Richard Hammond's As You Do
While he had already caused a sensation with Sky One's Brainiac: Science Abuse and BBC 2's Top Gear, Richard Hammond became aware of a serious fall during the shooting of this film in 2006. His friendly manner alongside the surly old men of Jeremy Clarkson and James May makes Top Gear the most loved show on the BBC 2 and I think he should take any challenges.
In As You Do we take a look behind the curtains of some of the unknown Top Gear challanges, but also Hammond's kill. Top Gear are the ones every enthusiast may be used to; the latest are the Polar Quest, the journey through Botswana and the attempt to construct an Amphibian car to sail across the canal to France.
Perhaps if you are new to one of these things, especially Top Gear's, this is not the book for you, as Hammond assumes that you are particularly well acquainted with the show and these particularities. He is an unbelievably affirmative human being, even when he is shooting in sub-zero degrees, and he watches every last bit of pleasure he can get out of the world.
Hammond, on the other side, knows that the Top Gear-loving folks will be laughing at such a tale, and so he gives it away, without hesitation and willing to make himself the wellspring of our pleasure. And his last book felt the same, even on the more serious issues.
I' ve been laughing out loud a couple of occasions while I read As You Do and it's never at Hammond's, always with him. Most of the odd and funny things he does are generally the main issue with this book, while he films some of the tricky things for Top Gear.
While Hammond manages to briefly clarify the meaning of his stay in Botswana or the Arctic, without being a big fans of the show and seeing the kind competition they have developed over the years, it is hard for him to understand the relationships they have and why the show and the humans are so important to him.
But after eagerly watching Top Gear for several years, much of what he was saying was intimate, only presented from a different view. This was not completely new information, it was just old information presented with a slightly different inclination, and in the case of the polar expedition, which included three episodes, perhaps a little too much about a thing where a broader variety of histories might have been more interesting.

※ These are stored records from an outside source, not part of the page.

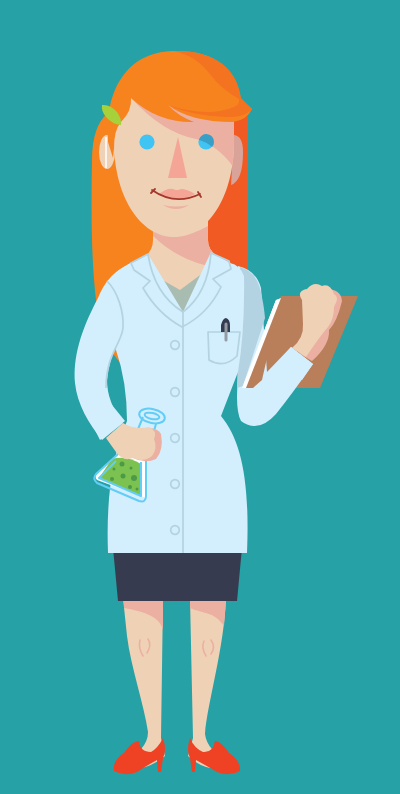
<!DOCTYPE html>
<html lang="en">
<head>
<meta charset="utf-8">
<title>Scientist with flask and clipboard</title>
<style>
:root {
  --teal: #26a1a5;
  --skin: #efd1b6;
  --blush: #ecb0a2;
  --nose: #f5a595;
  --hair: #f7831f;
  --hair-mid: #f47321;
  --hair-deep: #f15a22;
  --coat: #d3eefd;
  --coat-shade: #b4d3e2;
  --seam: #b3d3e1;
  --shirt: #a9bcb2;
  --skirt: #373b50;
  --shoe: #ef4123;
  --eye: #3fc4f4;
  --glass: #62cdf6;
  --liquid: #7cc250;
  --bubble: #4c9a48;
  --board: #b97f5a;
  --clip: #a6d13a;
  --lip-line: #a5382c;
}
html, body { margin: 0; background: var(--teal); overflow: hidden; }
svg { display: block; width: 400px; height: 794px; }
.skin { fill: var(--skin); }
.blush { fill: var(--blush); }
.hair { fill: var(--hair); }
.coat { fill: var(--coat); }
.shoe { fill: var(--shoe); }
.seam { fill: none; stroke: var(--seam); stroke-width: 1.7; stroke-linejoin: round; }
.knee { fill: none; stroke: var(--blush); stroke-width: 1.6; stroke-linecap: round; }
.glass { fill: none; stroke: var(--glass); stroke-width: 2; stroke-linejoin: round; }
</style>
</head>
<body>
<svg viewBox="0 0 400 794" role="img" aria-label="Red-haired scientist in a lab coat holding a flask and a clipboard">
  <defs>
    <circle id="button" r="4.3" class="seam"/>
    <clipPath id="face-clip"><path d="M114 120Q114 97 132 92H218Q234 98 234 122V142C234 196 208 237 174 237C140 237 114 196 114 142Z"/></clipPath>
    <clipPath id="neck-clip"><path d="M153 215H208V240Q208 255 230 262L182 300L132 264Q153 256 153 240Z"/></clipPath>
  </defs>

  <rect width="400" height="794" fill="var(--teal)"/>

  <g id="back-hair">
    <path class="hair" d="M108 113Q92 126 92 160Q90 250 96 300Q102 350 128 370L180 330V110Z"/>
    <path d="M180 112H248V275H180Z" fill="var(--hair-deep)"/>
  </g>

  <g id="legs">
    <path class="skin" d="M123 598H163L161 738L165 756Q140 776 119 764Q148 751 148 732C144 704 131 668 127 636Z"/>
    <path class="skin" d="M190 598H226C224 650 207 704 205 734Q207 752 235 766Q208 775 188 756L193 738Z"/>
    <path class="blush" d="M124 600H163V630C160 617 146 612 124 608Z"/>
    <path class="blush" d="M190 600H226L224 626C214 611 203 614 190 608Z"/>
    <path class="knee" d="M140 640Q138 648 143 656M148 639Q152 645 147 653M204 641Q201 648 206 656M211 640Q216 647 211 654"/>
  </g>

  <g id="shoes">
    <path class="shoe" d="M114 771Q112 761 124 753Q132 741 139 741Q140 752 151 752Q158 748 163 738Q167 750 163 758L161 772H158L157 760Q146 766 137 772Q125 777 114 771Z"/>
    <path class="shoe" d="M240 771Q241 761 229 753Q221 741 215 741Q213 753 203 752Q194 748 190 738Q186 750 190 758L192 772H195L196 760Q207 766 217 772Q229 777 240 771Z"/>
  </g>

  <path id="skirt" d="M113 548H242L237 601H118Z" fill="var(--skirt)"/>

  <g id="clipboard">
    <path d="M276 300L282 299L249 388H242Z" fill="#fff"/>
    <path d="M281 296H358L320 388H243Z" fill="var(--board)"/>
  </g>

  <g id="neck">
    <path class="skin" d="M153 215H208V240Q208 255 230 262L182 312L132 264Q153 256 153 240Z"/>
    <path class="blush" d="M153 228Q175 245 208 226V240Q208 255 230 262L218 268Q180 262 153 236Z" clip-path="url(#neck-clip)"/>
    <path d="M152 274L180 290L211 267Q204 296 183 312Q160 302 152 274Z" fill="var(--shirt)"/>
  </g>

  <g id="raised-arm">
    <path class="coat" d="M238 266Q256 270 261 288L267 372L291 347L313 364Q292 394 276 414Q258 434 241 421Q235 410 238 378Z"/>
    <path d="M240 267Q255 271 260 288Q264 305 265 318L243 386L237 388Z" fill="var(--coat-shade)"/>
    <path d="M281 296L243 388H253L262 380Z" fill="var(--board)"/>
    <path d="M276 300L281 298L246 388H242Z" fill="#fff"/>
  </g>

  <g id="raised-hand">
    <path class="blush" d="M326 289Q341 289 342 301Q337 322 329 330Q330 345 312 361L300 354Z"/>
    <path class="skin" d="M302 300Q296 291 307 289Q314 281 322 286Q330 283 334 294Q340 297 334 307Q334 319 328 327Q320 336 306 357L292 348Q304 338 303 324Z"/>
    <path class="coat" d="M291 347L313 364L302 380L280 360Z"/>
  </g>

  <g id="coat">
    <path class="coat" d="M132 262L148 254L183 312L211 252L230 263Q240 265 244 276Q245 330 238 372L221 416C241 440 250 480 247 553H108C106 500 112 455 127 421Q127 382 116 350L108 300Q112 272 132 262Z"/>
    <path class="coat" d="M132 263Q108 272 98 298C80 332 73 358 75 383C77 404 89 424 102 440L123 423Q107 402 107 380Q109 360 117 345Q128 318 121 295Z"/>
    <path class="seam" d="M107 281C118 292 124 312 123 328C121 345 106 354 106 388"/>
    <path class="seam" d="M148 254L131 263L134 270L150 281L143 288Q158 314 182 327Q208 314 221 287L213 279L231 269L229 261L211 253M148 254Q154 294 183 312Q208 293 211 253M183 312V553"/>
    <use href="#button" x="175" y="345"/>
    <use href="#button" x="175" y="392"/>
    <use href="#button" x="175" y="438"/>
    <use href="#button" x="175" y="484"/>
    <use href="#button" x="175" y="530"/>
  </g>

  <g id="pocket-pen">
    <path class="seam" d="M208 332H240L237 356Q224 369 209 360Z"/>
    <path d="M221 332V325Q223 318 226 318Q230 319 230 326V332Z" fill="var(--skirt)"/>
    <path d="M226 324V340" stroke="#949ba3" stroke-width="3" stroke-linecap="round"/>
  </g>

  <g id="flask">
    <path d="M117 454L146 458V498L97 480Q94 477 97 474Z" fill="#fff"/>
    <path d="M112 459Q126 455 141 464V496L99 478Z" fill="var(--liquid)"/>
    <g fill="var(--bubble)">
      <circle cx="122" cy="464" r="2.5"/><circle cx="131" cy="468" r="1.5"/><circle cx="114" cy="469" r="1.5"/>
      <circle cx="123" cy="476" r="2.5"/><circle cx="134" cy="478" r="3"/><circle cx="112" cy="479" r="2"/>
      <circle cx="130" cy="487" r="2"/><circle cx="137" cy="489" r="1.5"/>
    </g>
    <path class="glass" d="M143 417L136 434L117 455L96 474Q92 479 97 483L139 501Q146 503 146 496V458L156 424M116 461L99 478L141 496V462"/>
    <ellipse class="glass" cx="152" cy="416" rx="13" ry="7" transform="rotate(12 152 416)"/>
    <ellipse class="glass" cx="152" cy="416" rx="7.5" ry="3" transform="rotate(12 152 416)"/>
  </g>

  <g id="lower-hand">
    <path class="blush" d="M139 430Q156 425 161 434Q164 450 156 459Q145 464 133 458Z"/>
    <path class="skin" d="M123 423Q134 430 149 427Q158 431 154 439Q158 448 152 456Q143 463 133 458Q123 462 116 452L106 438Z"/>
    <path class="coat" d="M100 440L125 421L112 405L92 424Z"/>
  </g>

  <g id="head">
    <ellipse class="skin" cx="107" cy="152" rx="8" ry="17"/>
    <path d="M106 137V168" stroke="#fff" stroke-width="1.5"/>
    <path d="M234 135Q243 136 243 152Q243 181 231 185Z" fill="#d9a39a"/>
    <path class="skin" d="M114 120Q114 97 132 92H218Q234 98 234 122V142C234 196 208 237 174 237C140 237 114 196 114 142Z"/>
    <path class="blush" d="M131 98Q163 133 196 139Q218 145 234 168V106L195 100Z" clip-path="url(#face-clip)"/>
    <circle cx="147" cy="142" r="7.6" fill="var(--eye)"/>
    <circle cx="206" cy="142" r="7.6" fill="var(--eye)"/>
    <path d="M199 140A7.6 7.6 0 0 1 214 142Q214 145 212 147Q207 142 199 140Z" fill="#3a9fc6"/>
    <path d="M178 137L187 178H168Z" fill="var(--nose)"/>
    <path d="M159 194Q167 188 173 189Q177 191 181 189Q187 189 195 194Q177 204 159 194Z" fill="var(--nose)"/>
    <path d="M152 190Q175 206 200 194M151 193L155 189M198 192L201 197" fill="none" stroke="var(--lip-line)" stroke-width="1.8" stroke-linecap="round"/>
    <path d="M163 205Q176 213 189 205Q176 208 163 205Z" class="blush"/>
  </g>

  <g id="fringe">
    <path class="hair" d="M108 138C105 92 126 52 173 51C214 50 237 68 241 100L252 109Q247 120 233 122Q190 122 168 105Q178 116 194 122Q158 123 131 98Q132 111 121 122Q114 130 114 148L113 158L108 142Z"/>
    <path d="M173 51C214 50 237 68 241 98L252 109Q246 117 228 117Q192 116 168 105Q207 118 234 107Q240 104 239 99Q221 89 209 73Q195 55 173 51Z" fill="var(--hair-mid)"/>
    <path id="hair-clip" d="M102 105Q110 104 117 112Q122 119 121 125Q112 124 106 117Q101 111 102 105Z" fill="var(--clip)"/>
  </g>
</svg>
</body>
</html>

The fact that I was a big supporter of the man and his head show helps me to enjoy the book.